BEGIN INFORMATION SUPPLIED

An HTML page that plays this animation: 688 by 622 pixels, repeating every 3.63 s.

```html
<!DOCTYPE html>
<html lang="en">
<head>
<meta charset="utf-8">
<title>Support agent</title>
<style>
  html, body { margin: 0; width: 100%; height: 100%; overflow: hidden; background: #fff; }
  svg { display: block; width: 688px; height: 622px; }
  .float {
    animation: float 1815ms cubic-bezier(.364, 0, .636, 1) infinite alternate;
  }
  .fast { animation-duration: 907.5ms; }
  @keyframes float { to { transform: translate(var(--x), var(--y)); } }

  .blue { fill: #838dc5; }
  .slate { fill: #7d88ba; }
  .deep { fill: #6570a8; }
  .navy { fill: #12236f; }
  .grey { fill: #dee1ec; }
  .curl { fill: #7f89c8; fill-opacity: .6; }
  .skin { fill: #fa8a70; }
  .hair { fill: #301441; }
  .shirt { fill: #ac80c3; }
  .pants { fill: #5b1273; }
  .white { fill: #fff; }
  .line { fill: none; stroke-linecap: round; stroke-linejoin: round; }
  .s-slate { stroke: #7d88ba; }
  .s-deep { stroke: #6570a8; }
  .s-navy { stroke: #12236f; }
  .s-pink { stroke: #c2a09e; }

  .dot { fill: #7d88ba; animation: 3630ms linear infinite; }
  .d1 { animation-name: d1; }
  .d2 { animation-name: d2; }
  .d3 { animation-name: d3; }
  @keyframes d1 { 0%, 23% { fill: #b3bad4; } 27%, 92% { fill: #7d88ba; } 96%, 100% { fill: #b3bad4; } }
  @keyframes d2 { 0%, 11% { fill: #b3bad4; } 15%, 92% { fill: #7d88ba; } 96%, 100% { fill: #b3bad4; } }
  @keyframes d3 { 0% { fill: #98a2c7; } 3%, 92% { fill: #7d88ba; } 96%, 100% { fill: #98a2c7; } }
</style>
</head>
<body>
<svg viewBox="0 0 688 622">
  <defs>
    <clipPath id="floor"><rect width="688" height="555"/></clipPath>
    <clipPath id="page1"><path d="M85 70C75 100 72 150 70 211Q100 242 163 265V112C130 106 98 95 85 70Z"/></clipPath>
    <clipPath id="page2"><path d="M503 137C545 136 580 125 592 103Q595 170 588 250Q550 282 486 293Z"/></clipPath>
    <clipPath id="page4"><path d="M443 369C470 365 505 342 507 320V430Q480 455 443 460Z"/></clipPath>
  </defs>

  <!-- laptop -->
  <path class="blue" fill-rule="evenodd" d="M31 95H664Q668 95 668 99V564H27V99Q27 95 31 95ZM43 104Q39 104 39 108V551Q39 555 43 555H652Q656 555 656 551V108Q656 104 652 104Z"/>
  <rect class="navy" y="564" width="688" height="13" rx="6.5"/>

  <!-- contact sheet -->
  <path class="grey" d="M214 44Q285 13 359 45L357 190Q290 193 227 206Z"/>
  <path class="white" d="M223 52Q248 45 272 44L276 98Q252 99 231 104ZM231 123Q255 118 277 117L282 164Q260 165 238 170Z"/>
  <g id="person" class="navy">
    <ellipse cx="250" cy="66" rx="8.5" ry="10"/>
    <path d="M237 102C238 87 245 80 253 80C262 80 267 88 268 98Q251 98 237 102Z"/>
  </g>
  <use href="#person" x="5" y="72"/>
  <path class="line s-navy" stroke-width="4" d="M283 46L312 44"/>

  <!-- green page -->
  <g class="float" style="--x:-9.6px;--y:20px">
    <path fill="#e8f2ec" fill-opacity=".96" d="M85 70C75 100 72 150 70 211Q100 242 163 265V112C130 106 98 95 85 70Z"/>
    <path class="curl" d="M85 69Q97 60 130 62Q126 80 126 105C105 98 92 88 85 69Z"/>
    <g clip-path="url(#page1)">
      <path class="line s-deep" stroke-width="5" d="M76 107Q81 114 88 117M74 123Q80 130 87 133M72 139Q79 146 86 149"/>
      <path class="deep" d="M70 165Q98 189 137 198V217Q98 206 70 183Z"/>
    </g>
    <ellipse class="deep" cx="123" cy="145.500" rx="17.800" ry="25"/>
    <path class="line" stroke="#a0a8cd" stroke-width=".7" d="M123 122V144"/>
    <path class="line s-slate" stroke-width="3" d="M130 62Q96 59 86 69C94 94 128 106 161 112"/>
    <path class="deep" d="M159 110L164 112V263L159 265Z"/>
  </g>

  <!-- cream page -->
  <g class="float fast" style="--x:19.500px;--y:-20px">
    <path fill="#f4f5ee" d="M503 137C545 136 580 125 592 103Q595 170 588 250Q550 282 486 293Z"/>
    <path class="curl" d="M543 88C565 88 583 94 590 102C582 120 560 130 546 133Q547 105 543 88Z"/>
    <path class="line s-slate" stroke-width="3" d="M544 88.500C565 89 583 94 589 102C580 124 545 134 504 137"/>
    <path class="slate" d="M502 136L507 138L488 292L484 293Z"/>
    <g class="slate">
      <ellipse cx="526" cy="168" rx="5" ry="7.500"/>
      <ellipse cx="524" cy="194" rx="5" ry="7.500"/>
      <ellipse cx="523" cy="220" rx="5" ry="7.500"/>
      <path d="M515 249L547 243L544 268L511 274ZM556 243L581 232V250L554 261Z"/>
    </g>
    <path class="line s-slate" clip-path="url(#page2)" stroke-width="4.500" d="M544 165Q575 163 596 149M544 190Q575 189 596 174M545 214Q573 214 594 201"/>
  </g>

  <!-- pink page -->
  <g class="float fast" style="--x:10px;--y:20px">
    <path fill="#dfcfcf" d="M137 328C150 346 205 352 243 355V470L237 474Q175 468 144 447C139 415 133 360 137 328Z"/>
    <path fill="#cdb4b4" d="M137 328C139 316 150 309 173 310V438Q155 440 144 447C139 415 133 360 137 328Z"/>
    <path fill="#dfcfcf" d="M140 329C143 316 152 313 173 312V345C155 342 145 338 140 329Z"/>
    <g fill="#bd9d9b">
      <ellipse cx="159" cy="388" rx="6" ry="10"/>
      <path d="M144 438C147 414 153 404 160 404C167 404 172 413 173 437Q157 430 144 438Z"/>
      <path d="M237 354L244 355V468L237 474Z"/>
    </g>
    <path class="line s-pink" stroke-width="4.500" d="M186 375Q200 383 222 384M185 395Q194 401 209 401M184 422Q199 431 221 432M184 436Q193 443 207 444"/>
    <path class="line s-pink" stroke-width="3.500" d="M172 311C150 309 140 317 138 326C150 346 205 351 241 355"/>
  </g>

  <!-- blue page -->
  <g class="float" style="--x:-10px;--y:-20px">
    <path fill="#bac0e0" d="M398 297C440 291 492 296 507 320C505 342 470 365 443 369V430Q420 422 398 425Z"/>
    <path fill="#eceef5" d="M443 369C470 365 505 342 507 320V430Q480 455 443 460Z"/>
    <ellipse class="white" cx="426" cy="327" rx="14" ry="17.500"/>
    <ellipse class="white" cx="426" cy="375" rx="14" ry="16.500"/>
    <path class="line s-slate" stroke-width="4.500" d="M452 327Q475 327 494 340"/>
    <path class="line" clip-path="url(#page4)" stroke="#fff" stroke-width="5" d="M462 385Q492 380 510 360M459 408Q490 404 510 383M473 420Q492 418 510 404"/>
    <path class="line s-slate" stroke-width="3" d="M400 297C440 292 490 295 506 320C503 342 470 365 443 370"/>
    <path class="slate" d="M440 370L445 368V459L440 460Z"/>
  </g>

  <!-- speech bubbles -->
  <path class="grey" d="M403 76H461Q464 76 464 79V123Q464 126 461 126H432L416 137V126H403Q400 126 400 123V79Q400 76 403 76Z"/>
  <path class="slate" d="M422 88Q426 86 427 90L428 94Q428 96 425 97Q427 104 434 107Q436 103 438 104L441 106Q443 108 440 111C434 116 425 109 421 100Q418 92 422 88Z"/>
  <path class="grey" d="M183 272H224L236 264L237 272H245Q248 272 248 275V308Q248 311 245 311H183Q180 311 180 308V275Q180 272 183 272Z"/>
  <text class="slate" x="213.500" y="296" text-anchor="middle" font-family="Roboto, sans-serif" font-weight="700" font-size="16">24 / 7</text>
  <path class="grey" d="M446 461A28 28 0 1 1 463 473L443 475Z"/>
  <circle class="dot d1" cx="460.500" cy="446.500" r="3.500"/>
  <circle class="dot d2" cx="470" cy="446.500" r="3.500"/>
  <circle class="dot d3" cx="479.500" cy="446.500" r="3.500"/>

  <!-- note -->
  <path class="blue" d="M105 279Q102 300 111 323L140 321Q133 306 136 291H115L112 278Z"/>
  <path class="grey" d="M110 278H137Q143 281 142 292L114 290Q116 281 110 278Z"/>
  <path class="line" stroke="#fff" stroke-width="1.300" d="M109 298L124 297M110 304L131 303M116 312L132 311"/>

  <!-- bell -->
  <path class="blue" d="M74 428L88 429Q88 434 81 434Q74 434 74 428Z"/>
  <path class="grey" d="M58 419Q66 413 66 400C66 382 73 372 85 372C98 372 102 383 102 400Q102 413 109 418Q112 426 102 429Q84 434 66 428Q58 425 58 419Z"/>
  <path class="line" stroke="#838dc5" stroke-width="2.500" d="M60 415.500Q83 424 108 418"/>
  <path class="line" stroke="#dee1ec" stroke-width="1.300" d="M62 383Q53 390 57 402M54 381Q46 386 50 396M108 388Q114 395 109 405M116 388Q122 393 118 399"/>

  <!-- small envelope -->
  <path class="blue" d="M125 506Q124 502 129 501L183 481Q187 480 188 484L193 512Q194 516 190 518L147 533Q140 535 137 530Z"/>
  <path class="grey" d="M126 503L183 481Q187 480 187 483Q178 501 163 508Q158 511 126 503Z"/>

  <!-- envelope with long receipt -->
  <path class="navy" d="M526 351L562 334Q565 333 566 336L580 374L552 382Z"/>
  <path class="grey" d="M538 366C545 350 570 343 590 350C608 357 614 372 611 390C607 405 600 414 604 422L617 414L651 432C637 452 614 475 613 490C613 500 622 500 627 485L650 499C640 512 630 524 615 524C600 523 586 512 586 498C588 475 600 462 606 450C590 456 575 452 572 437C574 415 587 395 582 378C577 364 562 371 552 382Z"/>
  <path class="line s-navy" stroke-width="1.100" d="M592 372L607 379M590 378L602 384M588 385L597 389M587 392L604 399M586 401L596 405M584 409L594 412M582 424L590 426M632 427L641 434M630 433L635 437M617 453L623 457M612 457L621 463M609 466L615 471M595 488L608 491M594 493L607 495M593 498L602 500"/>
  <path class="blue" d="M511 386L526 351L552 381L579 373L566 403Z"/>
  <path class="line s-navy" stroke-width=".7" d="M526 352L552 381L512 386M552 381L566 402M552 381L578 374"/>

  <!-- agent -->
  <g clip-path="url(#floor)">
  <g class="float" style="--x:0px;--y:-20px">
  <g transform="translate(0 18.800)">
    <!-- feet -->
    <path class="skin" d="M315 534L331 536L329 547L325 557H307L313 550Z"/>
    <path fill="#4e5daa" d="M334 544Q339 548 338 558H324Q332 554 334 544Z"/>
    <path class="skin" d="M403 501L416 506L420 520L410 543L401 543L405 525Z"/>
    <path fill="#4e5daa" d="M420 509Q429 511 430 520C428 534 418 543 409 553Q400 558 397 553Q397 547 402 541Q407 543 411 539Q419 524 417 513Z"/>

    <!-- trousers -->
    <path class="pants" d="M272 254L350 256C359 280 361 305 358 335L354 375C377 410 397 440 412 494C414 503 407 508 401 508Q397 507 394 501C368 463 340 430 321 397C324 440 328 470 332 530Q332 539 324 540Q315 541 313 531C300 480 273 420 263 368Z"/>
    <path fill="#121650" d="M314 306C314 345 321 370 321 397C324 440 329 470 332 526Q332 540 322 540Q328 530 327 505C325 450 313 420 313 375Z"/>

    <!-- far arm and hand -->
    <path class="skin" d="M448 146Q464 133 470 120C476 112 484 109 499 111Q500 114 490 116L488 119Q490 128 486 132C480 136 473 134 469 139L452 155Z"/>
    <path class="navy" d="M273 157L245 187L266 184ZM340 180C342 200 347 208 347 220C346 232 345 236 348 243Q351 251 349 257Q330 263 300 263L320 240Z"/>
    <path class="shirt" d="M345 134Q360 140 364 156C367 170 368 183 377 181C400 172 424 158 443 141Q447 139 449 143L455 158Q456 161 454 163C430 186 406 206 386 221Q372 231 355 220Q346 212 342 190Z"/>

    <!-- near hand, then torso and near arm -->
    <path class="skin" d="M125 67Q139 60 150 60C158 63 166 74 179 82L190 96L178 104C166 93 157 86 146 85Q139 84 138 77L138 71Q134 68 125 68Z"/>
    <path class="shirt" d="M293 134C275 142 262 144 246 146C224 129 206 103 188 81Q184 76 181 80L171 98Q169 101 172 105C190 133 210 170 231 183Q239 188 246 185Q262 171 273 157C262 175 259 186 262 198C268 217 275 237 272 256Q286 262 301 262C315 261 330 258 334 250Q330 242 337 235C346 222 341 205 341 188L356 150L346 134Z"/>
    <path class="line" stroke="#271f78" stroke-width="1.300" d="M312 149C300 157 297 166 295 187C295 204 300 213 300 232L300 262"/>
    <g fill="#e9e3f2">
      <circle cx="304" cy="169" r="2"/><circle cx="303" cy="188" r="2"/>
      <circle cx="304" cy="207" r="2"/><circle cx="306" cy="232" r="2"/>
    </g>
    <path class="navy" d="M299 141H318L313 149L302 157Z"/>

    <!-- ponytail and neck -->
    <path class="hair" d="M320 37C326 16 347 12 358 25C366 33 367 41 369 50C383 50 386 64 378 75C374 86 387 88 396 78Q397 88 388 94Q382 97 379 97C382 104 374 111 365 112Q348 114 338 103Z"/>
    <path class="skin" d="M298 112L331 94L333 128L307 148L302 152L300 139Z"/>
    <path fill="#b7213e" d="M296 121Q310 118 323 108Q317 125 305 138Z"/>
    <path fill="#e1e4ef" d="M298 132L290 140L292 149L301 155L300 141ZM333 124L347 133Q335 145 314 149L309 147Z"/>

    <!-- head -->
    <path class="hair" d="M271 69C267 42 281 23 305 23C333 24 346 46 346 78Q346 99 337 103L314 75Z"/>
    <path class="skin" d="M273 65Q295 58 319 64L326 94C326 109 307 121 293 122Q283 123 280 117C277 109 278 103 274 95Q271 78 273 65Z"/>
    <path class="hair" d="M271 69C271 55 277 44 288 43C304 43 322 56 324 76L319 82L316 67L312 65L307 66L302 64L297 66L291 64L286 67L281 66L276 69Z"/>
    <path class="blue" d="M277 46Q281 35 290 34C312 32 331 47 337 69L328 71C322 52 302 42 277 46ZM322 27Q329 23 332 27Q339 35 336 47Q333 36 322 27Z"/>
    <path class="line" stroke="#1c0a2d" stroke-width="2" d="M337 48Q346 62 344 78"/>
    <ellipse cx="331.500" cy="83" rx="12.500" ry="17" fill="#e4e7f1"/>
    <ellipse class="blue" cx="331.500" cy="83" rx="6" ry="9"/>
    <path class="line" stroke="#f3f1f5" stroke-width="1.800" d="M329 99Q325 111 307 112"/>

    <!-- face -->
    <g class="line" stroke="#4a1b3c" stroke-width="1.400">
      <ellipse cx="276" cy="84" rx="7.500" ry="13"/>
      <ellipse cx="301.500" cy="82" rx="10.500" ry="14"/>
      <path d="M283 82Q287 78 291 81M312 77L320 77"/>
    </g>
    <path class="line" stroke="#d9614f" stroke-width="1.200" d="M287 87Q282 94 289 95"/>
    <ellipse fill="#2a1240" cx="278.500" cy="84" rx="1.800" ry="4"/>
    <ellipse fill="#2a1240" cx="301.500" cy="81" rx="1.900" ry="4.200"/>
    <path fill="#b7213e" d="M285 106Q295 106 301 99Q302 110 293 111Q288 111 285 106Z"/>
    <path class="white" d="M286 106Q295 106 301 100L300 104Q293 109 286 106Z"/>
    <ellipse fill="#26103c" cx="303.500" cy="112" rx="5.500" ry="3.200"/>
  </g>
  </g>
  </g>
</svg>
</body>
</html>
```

END INFORMATION SUPPLIED
BEGIN INFORMATION SUPPLIED

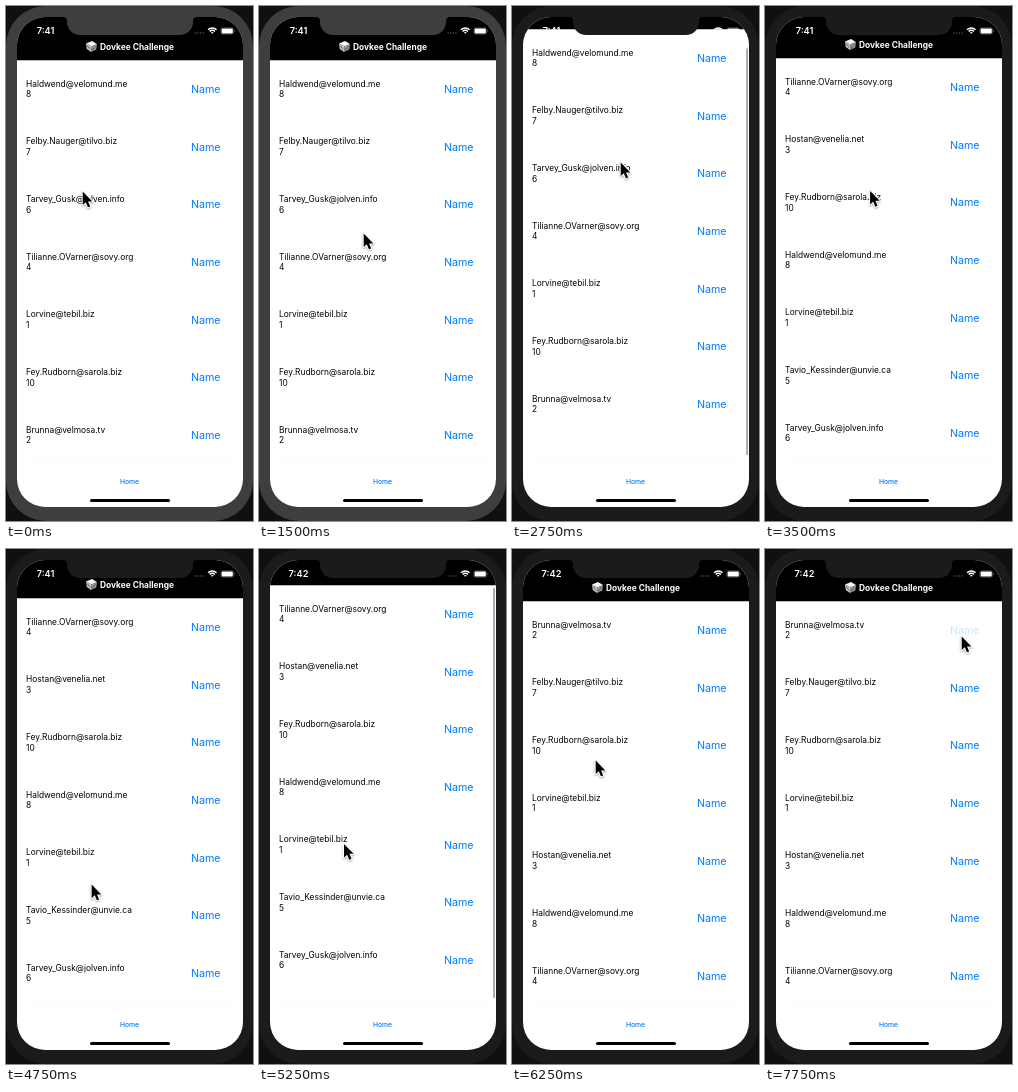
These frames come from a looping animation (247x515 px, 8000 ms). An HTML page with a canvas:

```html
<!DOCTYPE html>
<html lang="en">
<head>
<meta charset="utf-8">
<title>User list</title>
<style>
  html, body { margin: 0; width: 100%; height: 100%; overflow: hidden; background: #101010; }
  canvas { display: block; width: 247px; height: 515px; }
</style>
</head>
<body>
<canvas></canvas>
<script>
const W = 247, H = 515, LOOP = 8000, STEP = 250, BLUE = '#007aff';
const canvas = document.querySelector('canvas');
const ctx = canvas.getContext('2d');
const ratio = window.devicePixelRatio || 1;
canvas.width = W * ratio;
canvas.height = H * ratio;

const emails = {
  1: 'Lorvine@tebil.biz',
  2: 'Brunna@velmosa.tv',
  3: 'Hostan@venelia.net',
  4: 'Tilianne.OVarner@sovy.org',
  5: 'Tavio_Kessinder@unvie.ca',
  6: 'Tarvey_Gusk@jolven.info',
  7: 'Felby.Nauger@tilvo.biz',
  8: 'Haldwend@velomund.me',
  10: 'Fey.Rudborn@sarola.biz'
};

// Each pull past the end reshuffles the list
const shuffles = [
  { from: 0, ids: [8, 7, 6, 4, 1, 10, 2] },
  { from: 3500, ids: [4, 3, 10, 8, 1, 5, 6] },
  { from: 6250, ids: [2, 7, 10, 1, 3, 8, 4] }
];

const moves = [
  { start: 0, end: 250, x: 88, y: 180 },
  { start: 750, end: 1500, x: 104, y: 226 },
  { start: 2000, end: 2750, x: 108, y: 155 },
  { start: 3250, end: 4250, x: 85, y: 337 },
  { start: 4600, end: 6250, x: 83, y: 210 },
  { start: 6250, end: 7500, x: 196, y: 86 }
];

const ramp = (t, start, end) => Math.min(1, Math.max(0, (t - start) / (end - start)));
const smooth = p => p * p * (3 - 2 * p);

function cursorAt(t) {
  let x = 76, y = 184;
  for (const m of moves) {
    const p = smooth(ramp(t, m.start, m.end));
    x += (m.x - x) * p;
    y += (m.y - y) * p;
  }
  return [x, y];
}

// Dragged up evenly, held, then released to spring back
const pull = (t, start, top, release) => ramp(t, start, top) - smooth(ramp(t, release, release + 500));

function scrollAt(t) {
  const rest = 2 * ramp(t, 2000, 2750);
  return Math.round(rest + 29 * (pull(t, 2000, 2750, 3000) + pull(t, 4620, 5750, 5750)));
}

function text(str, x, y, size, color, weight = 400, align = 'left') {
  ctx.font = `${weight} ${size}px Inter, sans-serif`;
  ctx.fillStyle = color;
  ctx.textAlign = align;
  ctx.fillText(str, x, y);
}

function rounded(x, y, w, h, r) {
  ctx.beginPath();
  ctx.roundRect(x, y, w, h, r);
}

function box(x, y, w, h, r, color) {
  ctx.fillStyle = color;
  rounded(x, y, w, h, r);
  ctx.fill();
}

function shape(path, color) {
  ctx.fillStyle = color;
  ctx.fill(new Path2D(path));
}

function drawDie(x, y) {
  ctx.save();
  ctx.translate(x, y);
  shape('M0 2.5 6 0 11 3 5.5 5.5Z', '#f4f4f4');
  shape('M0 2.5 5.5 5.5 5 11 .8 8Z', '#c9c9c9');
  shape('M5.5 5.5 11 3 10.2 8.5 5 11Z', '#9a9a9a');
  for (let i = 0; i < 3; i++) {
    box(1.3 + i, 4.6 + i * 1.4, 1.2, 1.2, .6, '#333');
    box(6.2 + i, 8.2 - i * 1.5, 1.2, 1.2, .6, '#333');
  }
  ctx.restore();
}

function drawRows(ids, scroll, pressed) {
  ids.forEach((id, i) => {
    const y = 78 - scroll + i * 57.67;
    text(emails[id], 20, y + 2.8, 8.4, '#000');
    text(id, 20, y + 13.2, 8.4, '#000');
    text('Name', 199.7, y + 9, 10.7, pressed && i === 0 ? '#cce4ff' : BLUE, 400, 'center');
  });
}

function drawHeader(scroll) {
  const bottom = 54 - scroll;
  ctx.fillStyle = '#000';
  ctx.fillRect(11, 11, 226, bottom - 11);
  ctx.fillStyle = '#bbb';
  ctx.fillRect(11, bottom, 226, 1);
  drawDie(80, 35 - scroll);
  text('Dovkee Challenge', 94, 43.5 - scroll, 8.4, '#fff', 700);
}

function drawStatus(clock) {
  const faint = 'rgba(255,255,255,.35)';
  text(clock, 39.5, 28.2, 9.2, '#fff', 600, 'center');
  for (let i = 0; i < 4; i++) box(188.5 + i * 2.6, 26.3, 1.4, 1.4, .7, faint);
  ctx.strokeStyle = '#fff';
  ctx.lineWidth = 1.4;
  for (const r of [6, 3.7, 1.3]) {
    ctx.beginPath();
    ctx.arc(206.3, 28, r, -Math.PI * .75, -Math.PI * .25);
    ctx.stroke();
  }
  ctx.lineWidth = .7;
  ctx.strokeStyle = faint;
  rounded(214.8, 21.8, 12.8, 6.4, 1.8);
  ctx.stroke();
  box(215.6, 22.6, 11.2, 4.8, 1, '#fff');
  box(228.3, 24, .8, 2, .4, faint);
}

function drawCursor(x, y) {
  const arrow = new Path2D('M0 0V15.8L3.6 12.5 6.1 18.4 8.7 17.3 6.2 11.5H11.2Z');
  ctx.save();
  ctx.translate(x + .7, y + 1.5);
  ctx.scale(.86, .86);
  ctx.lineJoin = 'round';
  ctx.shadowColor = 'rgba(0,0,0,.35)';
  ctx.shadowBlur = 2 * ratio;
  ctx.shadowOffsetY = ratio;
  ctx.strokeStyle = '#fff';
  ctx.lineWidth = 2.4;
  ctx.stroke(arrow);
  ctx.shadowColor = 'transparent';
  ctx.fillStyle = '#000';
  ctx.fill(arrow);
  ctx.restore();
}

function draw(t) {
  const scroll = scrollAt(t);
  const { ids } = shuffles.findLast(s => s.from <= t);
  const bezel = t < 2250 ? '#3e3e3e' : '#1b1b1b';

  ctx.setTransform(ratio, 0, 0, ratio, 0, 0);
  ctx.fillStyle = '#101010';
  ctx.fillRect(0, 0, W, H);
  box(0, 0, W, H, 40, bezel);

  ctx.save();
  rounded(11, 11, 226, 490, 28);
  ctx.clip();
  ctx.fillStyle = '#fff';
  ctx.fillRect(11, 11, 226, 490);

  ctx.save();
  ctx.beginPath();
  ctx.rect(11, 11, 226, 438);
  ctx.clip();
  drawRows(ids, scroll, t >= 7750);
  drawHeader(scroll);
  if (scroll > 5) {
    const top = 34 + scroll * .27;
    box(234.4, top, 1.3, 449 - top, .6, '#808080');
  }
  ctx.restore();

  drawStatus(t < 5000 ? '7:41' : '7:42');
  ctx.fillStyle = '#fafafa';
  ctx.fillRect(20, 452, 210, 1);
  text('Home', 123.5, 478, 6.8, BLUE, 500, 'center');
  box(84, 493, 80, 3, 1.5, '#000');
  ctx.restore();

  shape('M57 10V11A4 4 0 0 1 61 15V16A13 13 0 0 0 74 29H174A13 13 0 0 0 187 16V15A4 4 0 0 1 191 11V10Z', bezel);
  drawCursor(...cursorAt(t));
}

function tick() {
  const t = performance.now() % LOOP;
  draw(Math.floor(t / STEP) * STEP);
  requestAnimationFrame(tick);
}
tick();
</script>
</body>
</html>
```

END INFORMATION SUPPLIED

§ ABOUT THIS EXERCISE: Wherever a line above contains "circle", copy that line.

§ WRITTEN ANSWER:
  <circle class="dot d1" cx="460.500" cy="446.500" r="3.500"/>
  <circle class="dot d2" cx="470" cy="446.500" r="3.500"/>
  <circle class="dot d3" cx="479.500" cy="446.500" r="3.500"/>
      <circle cx="304" cy="169" r="2"/><circle cx="303" cy="188" r="2"/>
      <circle cx="304" cy="207" r="2"/><circle cx="306" cy="232" r="2"/>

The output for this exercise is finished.